# [BRIEF]
Return all of the data exactly, omitting any images.

Start of EXERCISE INPUT

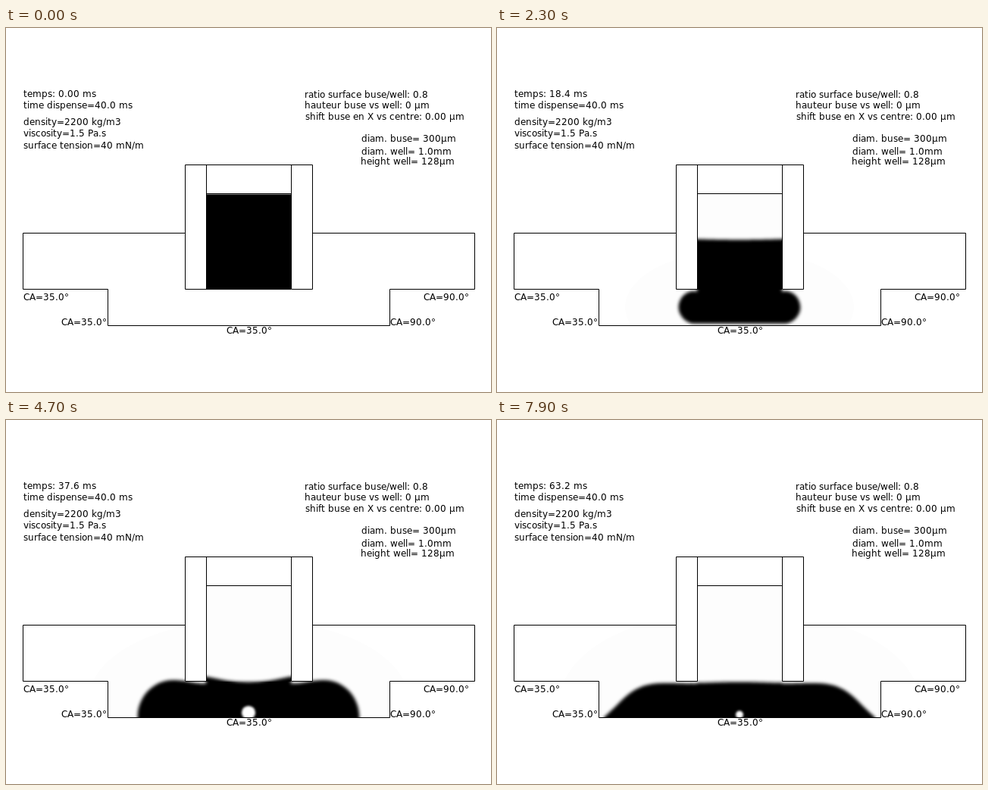
These frames come from a looping animation (640x480 px, 8 s). An HTML page:

```html
<!DOCTYPE html>
<html lang="fr">
<head>
<meta charset="utf-8">
<title>Dispense simulation</title>
<style>
  html, body { margin: 0; width: 100%; height: 100%; overflow: hidden; background: #fff; }
  svg { display: block; width: 640px; height: 480px; }
  text { font: 12px "DejaVu Sans", sans-serif; fill: #000; white-space: pre; }
  .lines { fill: none; stroke: #000; stroke-width: 1; }
</style>
</head>
<body>
<svg viewBox="0 0 640 480">
  <defs>
    <clipPath id="bore"><rect x="264" y="218" width="112" height="127"/></clipPath>
    <clipPath id="well">
      <path d="M236 345V271H22V345H134V392.5H506.5V345H618V271H404V345Z"/>
    </clipPath>
    <filter id="soft" filterUnits="userSpaceOnUse" x="0" y="150" width="640" height="300">
      <feGaussianBlur id="blur" stdDeviation="2"/>
    </filter>
    <filter id="softBubble" filterUnits="userSpaceOnUse" x="200" y="340" width="240" height="80">
      <feGaussianBlur stdDeviation="1.5"/>
    </filter>
  </defs>

  <rect x="264" y="218" width="112" height="127" fill="#fdfdfd"/>
  <g clip-path="url(#well)">
    <ellipse id="halo" cx="320" cy="368" fill="#fdfdfd"/>
    <path id="drop" filter="url(#soft)"/>
    <ellipse id="bubble" cx="320" fill="#fff" filter="url(#softBubble)"/>
  </g>
  <g clip-path="url(#bore)"><path id="column" filter="url(#soft)"/></g>
  <path id="meniscus" d="M265 219.5H376" stroke="#777"/>

  <path class="lines" d="M236.5 270.5H22.5V344.5H134.5V392.5H506.5V344.5H618.5V270.5H404.5
    M236.5 180.5H404.5V344.5H376.5V180.5M264.5 180.5V344.5H236.5V180.5M264.5 218.5H376.5"/>
  <g id="labels"></g>
</svg>
<script>
const LOOP = 8000, STEP = 100;
const CX = 320, BORE = 56, LIP = 344.5, FLOOR = 392;
const TOUCH = 2.4, PUMP_END = 5;   // seconds

const $ = id => document.getElementById(id);
const clamp = (v, lo = 0, hi = 1) => Math.max(lo, Math.min(hi, v));
const mix = (a, b, u) => a + (b - a) * u;
const saturate = (s, tau) => 1 - Math.exp(-Math.max(0, s) / tau);

const pen = document.createElement('canvas').getContext('2d');
pen.font = '12px "DejaVu Sans", sans-serif';

// Each glyph starts on a whole pixel, as in unscaled screen text.
function write(el, x, content) {
  const stops = [...content].map(char => {
    const at = x;
    x += Math.round(pen.measureText(char).width);
    return at;
  });
  el.setAttribute('x', stops.join(' '));
  el.textContent = content;
}

function label(x, y, content) {
  const el = document.createElementNS('http://www.w3.org/2000/svg', 'text');
  el.setAttribute('y', y);
  write(el, x, content);
  return $('labels').appendChild(el);
}

const clock = label(23, 91, '');
label(23, 106, 'time dispense=40.0 ms');
label(23, 128, 'density=2200 kg/m3');
label(23, 143, 'viscosity=1.5 Pa.s');
label(23, 159, 'surface tension=40 mN/m');
label(394, 92, 'ratio surface buse/well: 0.8');
label(394, 106, 'hauteur buse vs well: 0 µm');
label(395, 121, 'shift buse en X vs centre: 0.00 µm');
label(469, 150, 'diam. buse= 300µm');
label(469, 167, 'diam. well= 1.0mm');
label(468, 180, 'height well= 128µm');
label(23, 359, 'CA=35.0°');
label(73, 392, 'CA=35.0°');
label(291, 403, 'CA=35.0°');
label(507, 392, 'CA=90.0°');
label(551, 359, 'CA=90.0°');

// Top of the liquid: sinks while pumped, dips in the middle, then rests at the lip.
function surface(s, half) {
  const wall = Math.min(218.5 + 26.7 * s - 0.3 * s * s, 346.5);
  const centre = Math.min(wall + 0.08 * s ** 3, 345.5);
  const bend = half * 0.55;
  return `M${CX - half} ${wall}C${CX - bend} ${wall} ${CX - bend} ${centre} ${CX} ${centre}` +
    `S${CX + bend} ${wall} ${CX + half} ${wall}`;
}

// Right half of the drop as cubic segments: lip, crest, belly, base.
function dropSide(s) {
  const wet = clamp((s - TOUCH) / 0.8);
  const settle = saturate(s - PUMP_END, 0.8);
  const reach = 57 + 27.5 * clamp(s - 1.45, 0, 3.55) + 25 * settle;
  const bottom = LIP + 48 * saturate(s, 0.8);
  const bulge = 5 * Math.exp(-((s - 5.2) ** 2));

  const lip = [BORE, Math.min(347.5, bottom)];
  const inset = 20 + 0.006 * Math.max(0, reach - 80) ** 2;
  const crest = [Math.max(BORE, reach - inset), Math.min(347 - bulge, bottom)];
  const hang = 0.25 + 0.012 * (reach - 57);
  const belly = [reach, mix(mix(LIP, bottom, Math.min(hang, 1)), FLOOR, wet)];
  const corner = Math.max(20, 32 - (reach - 57) / 2) * (1 - wet);
  const base = [reach - corner, mix(bottom, FLOOR + 10, wet)];

  const mid = (lip[0] + crest[0]) / 2;
  const width = belly[0] - crest[0], height = belly[1] - crest[1];
  const drop = base[1] - belly[1];
  return [
    lip,
    [mid, lip[1]], [mid, crest[1]], crest,
    [crest[0] + 0.55 * width, crest[1]],
    [reach - 28 * settle, belly[1] - height * mix(0.55, 0.5, settle)], belly,
    [reach, belly[1] + 0.55 * drop], [base[0] + 0.45 * corner, base[1]], base
  ];
}

function dropPath(s) {
  const side = dropSide(s);
  const right = side.map(([x, y]) => [CX + x, y]);
  const left = side.map(([x, y]) => [CX - x, y]).reverse();
  return `${surface(s, BORE)}L${right[0]}C${right.slice(1).join(' ')}` +
    `L${left[0]}C${left.slice(1).join(' ')}Z`;
}

// Gas trapped under the drop: a flat pocket that rounds up, then slowly shrinks.
function bubbleShape(s) {
  const age = s - TOUCH;
  if (age <= 0) return { cy: FLOOR, rx: 0, ry: 0 };
  const rx = 9 + 40 * Math.exp(-age / 0.45) - 1.2 * Math.max(0, s - 4.6);
  const ry = Math.min(rx, 9) * clamp(age / 0.5);
  return { cy: FLOOR - 0.68 * ry * clamp((age - 0.8) / 0.6), rx, ry };
}

function set(id, attrs) {
  for (const name in attrs) $(id).setAttribute(name, attrs[name]);
}

function render(now) {
  const step = Math.floor((now % LOOP) / STEP);
  const s = step * STEP / 1000;
  const ms = step * 0.8;
  write(clock, 23, `temps: ${ms.toFixed(ms < 10 ? 2 : 1)} ms`);

  set('blur', { stdDeviation: clamp(7 * s, 0.05, 2.2) });
  set('column', { d: surface(s, 75) + `V380H${CX - 75}Z` });
  set('drop', { d: dropPath(s) });
  set('bubble', bubbleShape(s));
  const halo = 245 * saturate(s, 2.4);
  set('halo', { rx: halo, ry: halo / 2 });
  set('meniscus', { visibility: step ? 'hidden' : 'visible' });
}

const start = performance.now();
function tick() {
  render(performance.now() - start);
  requestAnimationFrame(tick);
}
tick();
</script>
</body>
</html>
```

End of EXERCISE INPUT

# [EXPECTED ANSWER]
These frames come from a looping animation (640x480 px, 8 s). An HTML page:

```html
<!DOCTYPE html>
<html lang="fr">
<head>
<meta charset="utf-8">
<title>Dispense simulation</title>
<style>
  html, body { margin: 0; width: 100%; height: 100%; overflow: hidden; background: #fff; }
  svg { display: block; width: 640px; height: 480px; }
  text { font: 12px "DejaVu Sans", sans-serif; fill: #000; white-space: pre; }
  .lines { fill: none; stroke: #000; stroke-width: 1; }
</style>
</head>
<body>
<svg viewBox="0 0 640 480">
  <defs>
    <clipPath id="bore"><rect x="264" y="218" width="112" height="127"/></clipPath>
    <clipPath id="well">
      <path d="M236 345V271H22V345H134V392.5H506.5V345H618V271H404V345Z"/>
    </clipPath>
    <filter id="soft" filterUnits="userSpaceOnUse" x="0" y="150" width="640" height="300">
      <feGaussianBlur id="blur" stdDeviation="2"/>
    </filter>
    <filter id="softBubble" filterUnits="userSpaceOnUse" x="200" y="340" width="240" height="80">
      <feGaussianBlur stdDeviation="1.5"/>
    </filter>
  </defs>

  <rect x="264" y="218" width="112" height="127" fill="#fdfdfd"/>
  <g clip-path="url(#well)">
    <ellipse id="halo" cx="320" cy="368" fill="#fdfdfd"/>
    <path id="drop" filter="url(#soft)"/>
    <ellipse id="bubble" cx="320" fill="#fff" filter="url(#softBubble)"/>
  </g>
  <g clip-path="url(#bore)"><path id="column" filter="url(#soft)"/></g>
  <path id="meniscus" d="M265 219.5H376" stroke="#777"/>

  <path class="lines" d="M236.5 270.5H22.5V344.5H134.5V392.5H506.5V344.5H618.5V270.5H404.5
    M236.5 180.5H404.5V344.5H376.5V180.5M264.5 180.5V344.5H236.5V180.5M264.5 218.5H376.5"/>
  <g id="labels"></g>
</svg>
<script>
const LOOP = 8000, STEP = 100;
const CX = 320, BORE = 56, LIP = 344.5, FLOOR = 392;
const TOUCH = 2.4, PUMP_END = 5;   // seconds

const $ = id => document.getElementById(id);
const clamp = (v, lo = 0, hi = 1) => Math.max(lo, Math.min(hi, v));
const mix = (a, b, u) => a + (b - a) * u;
const saturate = (s, tau) => 1 - Math.exp(-Math.max(0, s) / tau);

const pen = document.createElement('canvas').getContext('2d');
pen.font = '12px "DejaVu Sans", sans-serif';

// Each glyph starts on a whole pixel, as in unscaled screen text.
function write(el, x, content) {
  const stops = [...content].map(char => {
    const at = x;
    x += Math.round(pen.measureText(char).width);
    return at;
  });
  el.setAttribute('x', stops.join(' '));
  el.textContent = content;
}

function label(x, y, content) {
  const el = document.createElementNS('http://www.w3.org/2000/svg', 'text');
  el.setAttribute('y', y);
  write(el, x, content);
  return $('labels').appendChild(el);
}

const clock = label(23, 91, '');
label(23, 106, 'time dispense=40.0 ms');
label(23, 128, 'density=2200 kg/m3');
label(23, 143, 'viscosity=1.5 Pa.s');
label(23, 159, 'surface tension=40 mN/m');
label(394, 92, 'ratio surface buse/well: 0.8');
label(394, 106, 'hauteur buse vs well: 0 µm');
label(395, 121, 'shift buse en X vs centre: 0.00 µm');
label(469, 150, 'diam. buse= 300µm');
label(469, 167, 'diam. well= 1.0mm');
label(468, 180, 'height well= 128µm');
label(23, 359, 'CA=35.0°');
label(73, 392, 'CA=35.0°');
label(291, 403, 'CA=35.0°');
label(507, 392, 'CA=90.0°');
label(551, 359, 'CA=90.0°');

// Top of the liquid: sinks while pumped, dips in the middle, then rests at the lip.
function surface(s, half) {
  const wall = Math.min(218.5 + 26.7 * s - 0.3 * s * s, 346.5);
  const centre = Math.min(wall + 0.08 * s ** 3, 345.5);
  const bend = half * 0.55;
  return `M${CX - half} ${wall}C${CX - bend} ${wall} ${CX - bend} ${centre} ${CX} ${centre}` +
    `S${CX + bend} ${wall} ${CX + half} ${wall}`;
}

// Right half of the drop as cubic segments: lip, crest, belly, base.
function dropSide(s) {
  const wet = clamp((s - TOUCH) / 0.8);
  const settle = saturate(s - PUMP_END, 0.8);
  const reach = 57 + 27.5 * clamp(s - 1.45, 0, 3.55) + 25 * settle;
  const bottom = LIP + 48 * saturate(s, 0.8);
  const bulge = 5 * Math.exp(-((s - 5.2) ** 2));

  const lip = [BORE, Math.min(347.5, bottom)];
  const inset = 20 + 0.006 * Math.max(0, reach - 80) ** 2;
  const crest = [Math.max(BORE, reach - inset), Math.min(347 - bulge, bottom)];
  const hang = 0.25 + 0.012 * (reach - 57);
  const belly = [reach, mix(mix(LIP, bottom, Math.min(hang, 1)), FLOOR, wet)];
  const corner = Math.max(20, 32 - (reach - 57) / 2) * (1 - wet);
  const base = [reach - corner, mix(bottom, FLOOR + 10, wet)];

  const mid = (lip[0] + crest[0]) / 2;
  const width = belly[0] - crest[0], height = belly[1] - crest[1];
  const drop = base[1] - belly[1];
  return [
    lip,
    [mid, lip[1]], [mid, crest[1]], crest,
    [crest[0] + 0.55 * width, crest[1]],
    [reach - 28 * settle, belly[1] - height * mix(0.55, 0.5, settle)], belly,
    [reach, belly[1] + 0.55 * drop], [base[0] + 0.45 * corner, base[1]], base
  ];
}

function dropPath(s) {
  const side = dropSide(s);
  const right = side.map(([x, y]) => [CX + x, y]);
  const left = side.map(([x, y]) => [CX - x, y]).reverse();
  return `${surface(s, BORE)}L${right[0]}C${right.slice(1).join(' ')}` +
    `L${left[0]}C${left.slice(1).join(' ')}Z`;
}

// Gas trapped under the drop: a flat pocket that rounds up, then slowly shrinks.
function bubbleShape(s) {
  const age = s - TOUCH;
  if (age <= 0) return { cy: FLOOR, rx: 0, ry: 0 };
  const rx = 9 + 40 * Math.exp(-age / 0.45) - 1.2 * Math.max(0, s - 4.6);
  const ry = Math.min(rx, 9) * clamp(age / 0.5);
  return { cy: FLOOR - 0.68 * ry * clamp((age - 0.8) / 0.6), rx, ry };
}

function set(id, attrs) {
  for (const name in attrs) $(id).setAttribute(name, attrs[name]);
}

function render(now) {
  const step = Math.floor((now % LOOP) / STEP);
  const s = step * STEP / 1000;
  const ms = step * 0.8;
  write(clock, 23, `temps: ${ms.toFixed(ms < 10 ? 2 : 1)} ms`);

  set('blur', { stdDeviation: clamp(7 * s, 0.05, 2.2) });
  set('column', { d: surface(s, 75) + `V380H${CX - 75}Z` });
  set('drop', { d: dropPath(s) });
  set('bubble', bubbleShape(s));
  const halo = 245 * saturate(s, 2.4);
  set('halo', { rx: halo, ry: halo / 2 });
  set('meniscus', { visibility: step ? 'hidden' : 'visible' });
}

const start = performance.now();
function tick() {
  render(performance.now() - start);
  requestAnimationFrame(tick);
}
tick();
</script>
</body>
</html>
```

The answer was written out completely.